In that light-hearted environment, his distinction makes sense. However, in the arena of political theater, the problem is becoming overwhelming, and it's time to put a stop to it.
We can, and as a society do, discuss, debate, and differ about many things. Politics is alive with those differences. However, the political rhetoric of today no longer pays the least respect to either Fact or Truth. Let's look further. For the sake of discussion let me offer a theoretical example.
Let's say we disagree about abortion. You believe that all abortions should be stopped. I respond by saying that there were only actually 13 abortions performed in the US last year, and 9 of those were because the mother's life was in grave danger, so the problem isn't really that big. Now, you're immediately going to respond by saying you don't believe those numbers.
At this point, we're stuck. You don't claim to know the real numbers, and I'm unwilling to provide any factual support for what I said. From this point, our discussion is pointless, because we aren't discussing the same thing. Our discussion falters because we lack Facts.
During the debate/discussion/diatribe regarding the Health Care Reform bill that is now commonly called "Obama-care" we heard that there were "Death Panels" contained in the legislation that would be charged with deciding who received treatment and lived and who didn't and died. Of course, that was completely untrue. However, a well-known Leader said it was.
Of course, the idea took hold, and soon became the basis for all sorts of arguments. Sadly, it rather reminded me of Dr. Joseph Goebbels propaganda. The more often you told the lie, the more likely people would believe it. And, because some people wanted to believe it, those seeds fell on fertile ground. Even today there are those who still believe, despite the Fact that no one can find any such information in the bill that was passed.
Now, not every discussion can be based upon Facts, and in some discussions the facts carry only limited weight. In my example, the actual number of abortions probably doesn't really influence people on either side, mainly because the opinions aren't based on that.
However, in other cases...too many other cases...the Facts do affect the discussion. Or, at least they should.
In recent weeks, we have heard two different perspectives that demonstrate that very well. Here's the background:
On one side, Mitt Romney has claimed that he created many, many jobs while an executive at Bain. The number I've seen quoted is 100,000. Okay, it may be very difficult to determine exactly how many jobs were "created" and more than impossible to credit them directly to Romney, but that's a number his own campaign is claiming. From what I've found, the number probably isn't too far off.
However, others have suggested that the only fair way to evaluate that claim is to also determine how many people lost their jobs because of Romney's actions.
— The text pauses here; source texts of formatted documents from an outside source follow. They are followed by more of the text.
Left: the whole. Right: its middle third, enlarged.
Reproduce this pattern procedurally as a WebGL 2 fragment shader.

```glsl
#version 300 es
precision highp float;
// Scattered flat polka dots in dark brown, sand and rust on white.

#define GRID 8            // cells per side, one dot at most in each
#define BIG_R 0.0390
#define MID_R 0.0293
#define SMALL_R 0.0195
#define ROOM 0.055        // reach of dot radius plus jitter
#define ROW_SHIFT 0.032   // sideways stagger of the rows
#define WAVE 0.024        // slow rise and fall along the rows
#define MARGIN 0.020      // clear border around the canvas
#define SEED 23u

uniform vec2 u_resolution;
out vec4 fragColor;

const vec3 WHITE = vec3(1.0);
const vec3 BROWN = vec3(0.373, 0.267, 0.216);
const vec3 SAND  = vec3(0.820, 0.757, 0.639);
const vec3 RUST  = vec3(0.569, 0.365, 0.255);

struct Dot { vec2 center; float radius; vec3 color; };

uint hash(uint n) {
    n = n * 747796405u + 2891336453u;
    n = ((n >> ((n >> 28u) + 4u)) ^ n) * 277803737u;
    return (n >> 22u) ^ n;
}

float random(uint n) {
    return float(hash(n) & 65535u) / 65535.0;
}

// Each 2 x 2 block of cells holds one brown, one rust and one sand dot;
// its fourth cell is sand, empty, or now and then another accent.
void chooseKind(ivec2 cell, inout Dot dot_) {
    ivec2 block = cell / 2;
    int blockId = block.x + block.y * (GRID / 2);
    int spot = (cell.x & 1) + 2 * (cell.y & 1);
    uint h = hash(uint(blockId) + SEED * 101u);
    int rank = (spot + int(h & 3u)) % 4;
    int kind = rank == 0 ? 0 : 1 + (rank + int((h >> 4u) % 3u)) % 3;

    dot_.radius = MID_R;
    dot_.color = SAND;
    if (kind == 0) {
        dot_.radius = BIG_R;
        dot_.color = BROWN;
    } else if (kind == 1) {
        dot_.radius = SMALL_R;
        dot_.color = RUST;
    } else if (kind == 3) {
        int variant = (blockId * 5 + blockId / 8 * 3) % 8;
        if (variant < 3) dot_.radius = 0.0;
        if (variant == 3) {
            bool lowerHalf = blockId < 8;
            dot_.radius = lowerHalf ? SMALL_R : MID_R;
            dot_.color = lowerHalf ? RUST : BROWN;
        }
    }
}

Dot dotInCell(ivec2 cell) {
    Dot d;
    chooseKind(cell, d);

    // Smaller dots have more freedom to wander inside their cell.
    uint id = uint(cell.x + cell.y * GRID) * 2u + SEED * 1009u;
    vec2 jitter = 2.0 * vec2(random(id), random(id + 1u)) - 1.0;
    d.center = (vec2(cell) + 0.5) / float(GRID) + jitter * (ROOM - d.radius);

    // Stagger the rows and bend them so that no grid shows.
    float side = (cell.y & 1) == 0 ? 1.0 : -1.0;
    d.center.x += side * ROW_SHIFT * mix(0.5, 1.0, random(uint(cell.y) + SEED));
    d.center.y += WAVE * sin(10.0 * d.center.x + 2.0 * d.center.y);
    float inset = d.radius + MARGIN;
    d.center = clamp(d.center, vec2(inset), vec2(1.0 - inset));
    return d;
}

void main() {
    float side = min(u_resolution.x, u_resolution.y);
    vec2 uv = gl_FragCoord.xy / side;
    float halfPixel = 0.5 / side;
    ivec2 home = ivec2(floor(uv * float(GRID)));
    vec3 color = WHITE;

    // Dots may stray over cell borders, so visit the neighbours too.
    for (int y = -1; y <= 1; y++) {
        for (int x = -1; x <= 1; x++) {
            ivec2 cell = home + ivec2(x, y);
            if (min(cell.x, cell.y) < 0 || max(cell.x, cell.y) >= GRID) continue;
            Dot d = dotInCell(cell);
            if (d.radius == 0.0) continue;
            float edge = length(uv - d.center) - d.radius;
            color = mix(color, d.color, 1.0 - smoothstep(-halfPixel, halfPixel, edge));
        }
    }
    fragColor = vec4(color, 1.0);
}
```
They say, with some obvious logic, that his claim of "creation" should be balanced with any "losses." That seems reasonable if we're really going to discuss the situation intelligently. Let's look at another simple example.
If I said that I created 10 jobs in my company, it would sound like a positive. However, if, in fact, I created those ten part-time jobs by firing 20 full-time employees, the picture is suddenly very different. You could easily say I was wrong. The problem is...I'm not. I just didn't really tell the truth, or at least not the whole story. I told you what I wanted you to hear. I told you what I wanted you to believe. And...if I say it often enough, some people will.
Let me offer another example, this time from real life and today (actually next week).
The multi-state Powerball lottery is changing their game structure. According to their web site, the change include:
- The starting jackpot will rise from $20 million to $40 million
- The jackpot will increase by at least $10 million with each roll
- Odds of winning improve...from 1 in 195.2 million to 1 in 175.2 million
There are some other changes that either increase a specific prize the the effect of the "doubler."
Now, Factually all of that is true. They also include that the price of a single set of numbers will rise from $1 to $2. Again, that's Factual.
However, they carefully omit one other Fact: Despite their claims, the actual odds for the player have decreased. Here's how.
Since the new minimum purchase is $2, we'll work with that.
Today, if you spend $2, you'll receive two sets of numbers. Your odds of winning the Big One are 2 in 195.2 million, or 1 in 97.6 million.
Next week, if you spend that same $2, you'll get one set of numbers, and your odds of winning the Big One will be 1 in 175.2 million.
So, for exactly the same investment, the odds against you almost doubled!
When I called them on that, they responded that "While what you say is true, that isn't the way lottery games are evaluated." They're correct. The odds of the game are figured on the chances of winning with a set of numbers. The cost of the numbers isn't figured in. However, by doing that...they are sharing a Lie! At the top of the page describing these changes, they include the words "...better odds of winning...." They aren't really better odds of winning, unless you ignore the fact that the price just doubled, and that's a significant part of having an intelligent discussion about the subject.
In the coming, or continuing, political conversations, we need to insist that the candidates discuss the Facts and tell the Truth! It's not inappropriate to challenge them when they lie, or selectively present the Facts so that things appear different from what they are. Sadly, the GOP primary debates have been full of just these sorts of lies.